Brian Zinchuk: On Wednesday wind power generation in Alberta collapsed yet again, but renewables are our salvation, right?

Alberta’s wind fleet was putting out less than 1% of its capacity during Wednesday morning coffee break

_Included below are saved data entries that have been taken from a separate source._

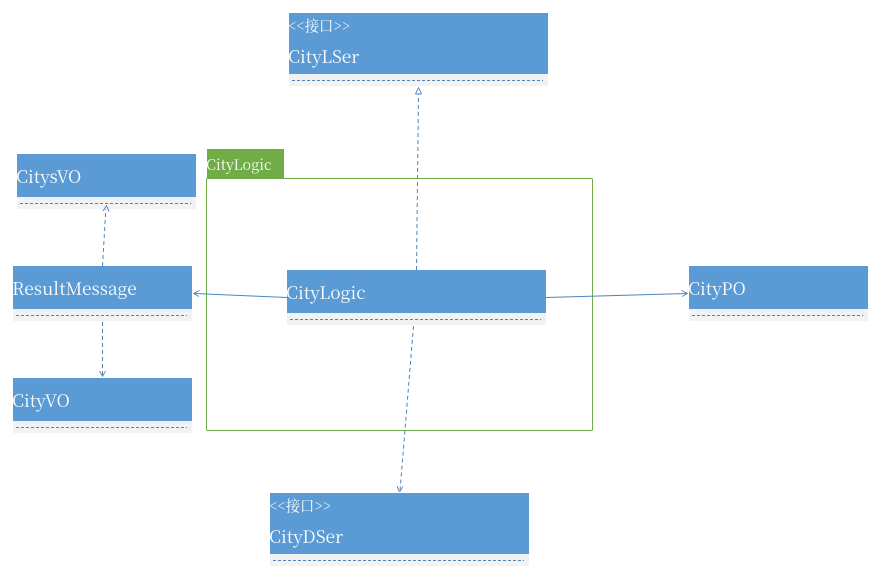
<!DOCTYPE html>
<html lang="zh">
<head>
<meta charset="utf-8">
<title>CityLogic 类图</title>
<style>
:root {
  --node: #5b9bd5;
  --node-text: #ffffff;
  --footer: #f2f2f2;
  --line: #4a86bd;
  --package: #70ad47;
  --paper: #ffffff;
}
* { box-sizing: border-box; }
html, body { margin: 0; overflow: hidden; background: var(--paper); }
.diagram {
  position: relative;
  width: 881px;
  height: 579px;
  overflow: hidden;
  background: var(--paper);
  color: var(--node-text);
  font-family: "Noto Serif CJK SC", "Noto Serif", serif;
  font-size: 17.4px;
  white-space: nowrap;
}
.package, .class, .links { position: absolute; }
.package { left: 206px; top: 149px; width: 387px; height: 282px; }
.package-tab {
  display: flex;
  align-items: center;
  width: 77px;
  height: 29px;
  margin-left: 1px;
  background: var(--package);
  font-size: 14.4px;
  line-height: 20px;
}
.package-tab span { margin-left: -1px; }
.package-body { height: 253px; border: 1px solid var(--package); border-radius: 1px; }
.class { width: 179px; }
.wide { width: 259px; }
.head {
  display: flex;
  flex-direction: column;
  justify-content: center;
  height: 43px;
  background: var(--node);
  line-height: 26px;
}
.head span { margin-left: -1px; }
.interface .head { height: 61px; justify-content: space-between; padding: 2px 0 5px; }
.head .stereotype { font-size: 14.4px; line-height: 20px; }
.members { height: 12px; padding: 6px 5px 0 3px; background: var(--footer); }
.members svg { display: block; width: 100%; height: 1px; }
.links { left: 0; top: 0; }
.links, .members svg { fill: none; stroke: var(--line); stroke-width: 1; }
.dashed, .members line { stroke-dasharray: 3 2; }
.dashed { stroke-dasharray: 4 3; }
</style>
</head>
<body>
<main class="diagram">
  <section class="package">
    <div class="package-tab"><span>CityLogic</span></div>
    <div class="package-body"></div>
  </section>

  <svg class="links" width="881" height="579" viewBox="0 0 881 579" aria-hidden="true">
    <g class="dashed">
      <line x1="416.5" y1="270" x2="418.5" y2="94"/>
      <line x1="413.5" y1="326" x2="400" y2="491"/>
      <line x1="102.5" y1="266" x2="106" y2="206"/>
      <line x1="102.5" y1="322" x2="102.5" y2="376"/>
    </g>
    <line x1="287" y1="297.5" x2="194" y2="293.5"/>
    <line x1="546" y1="297.5" x2="687" y2="293.5"/>
  </svg>

  <article class="class wide interface" style="left:289px;top:13px">
    <div class="head"><span class="stereotype">&lt;&lt;接口&gt;&gt;</span><span>CityLSer</span></div>
    <div class="members"><svg><line x1="0" y1=".5" x2="100%" y2=".5"/></svg></div>
  </article>

  <article class="class" style="left:17px;top:154px">
    <div class="head"><span>CitysVO</span></div>
    <div class="members"><svg><line x1="0" y1=".5" x2="100%" y2=".5"/></svg></div>
  </article>

  <article class="class" style="left:13px;top:266px">
    <div class="head"><span>ResultMessage</span></div>
    <div class="members"><svg><line x1="0" y1=".5" x2="100%" y2=".5"/></svg></div>
  </article>

  <article class="class" style="left:13px;top:378px">
    <div class="head"><span>CityVO</span></div>
    <div class="members"><svg><line x1="0" y1=".5" x2="100%" y2=".5"/></svg></div>
  </article>

  <article class="class wide" style="left:287px;top:270px">
    <div class="head"><span>CityLogic</span></div>
    <div class="members"><svg><line x1="0" y1=".5" x2="100%" y2=".5"/></svg></div>
  </article>

  <article class="class" style="left:689px;top:266px">
    <div class="head"><span>CityPO</span></div>
    <div class="members"><svg><line x1="0" y1=".5" x2="100%" y2=".5"/></svg></div>
  </article>

  <article class="class wide interface" style="left:270px;top:493px">
    <div class="head"><span class="stereotype">&lt;&lt;接口&gt;&gt;</span><span>CityDSer</span></div>
    <div class="members"><svg><line x1="0" y1=".5" x2="100%" y2=".5"/></svg></div>
  </article>

  <svg class="links" width="881" height="579" viewBox="0 0 881 579" aria-hidden="true">
    <polygon points="418.5,87.5 415.5,94 421.5,94" fill="#ffffff"/>
    <polyline points="397,486 399.5,492 403,486.5"/>
    <polyline points="103,211 106.5,205.5 109,211.5"/>
    <polyline points="99.5,371 102.5,376.5 105.5,371"/>
    <polyline points="199.5,290.5 193.5,293.5 199,296.5"/>
    <polyline points="681.5,290.5 687.5,293.5 682,296.5"/>
  </svg>
</main>
</body>
</html>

Two days ago, Saskatchewan set another summer power consumption record. Today, Alberta’s wind is currently putting out 1.2% of its capacity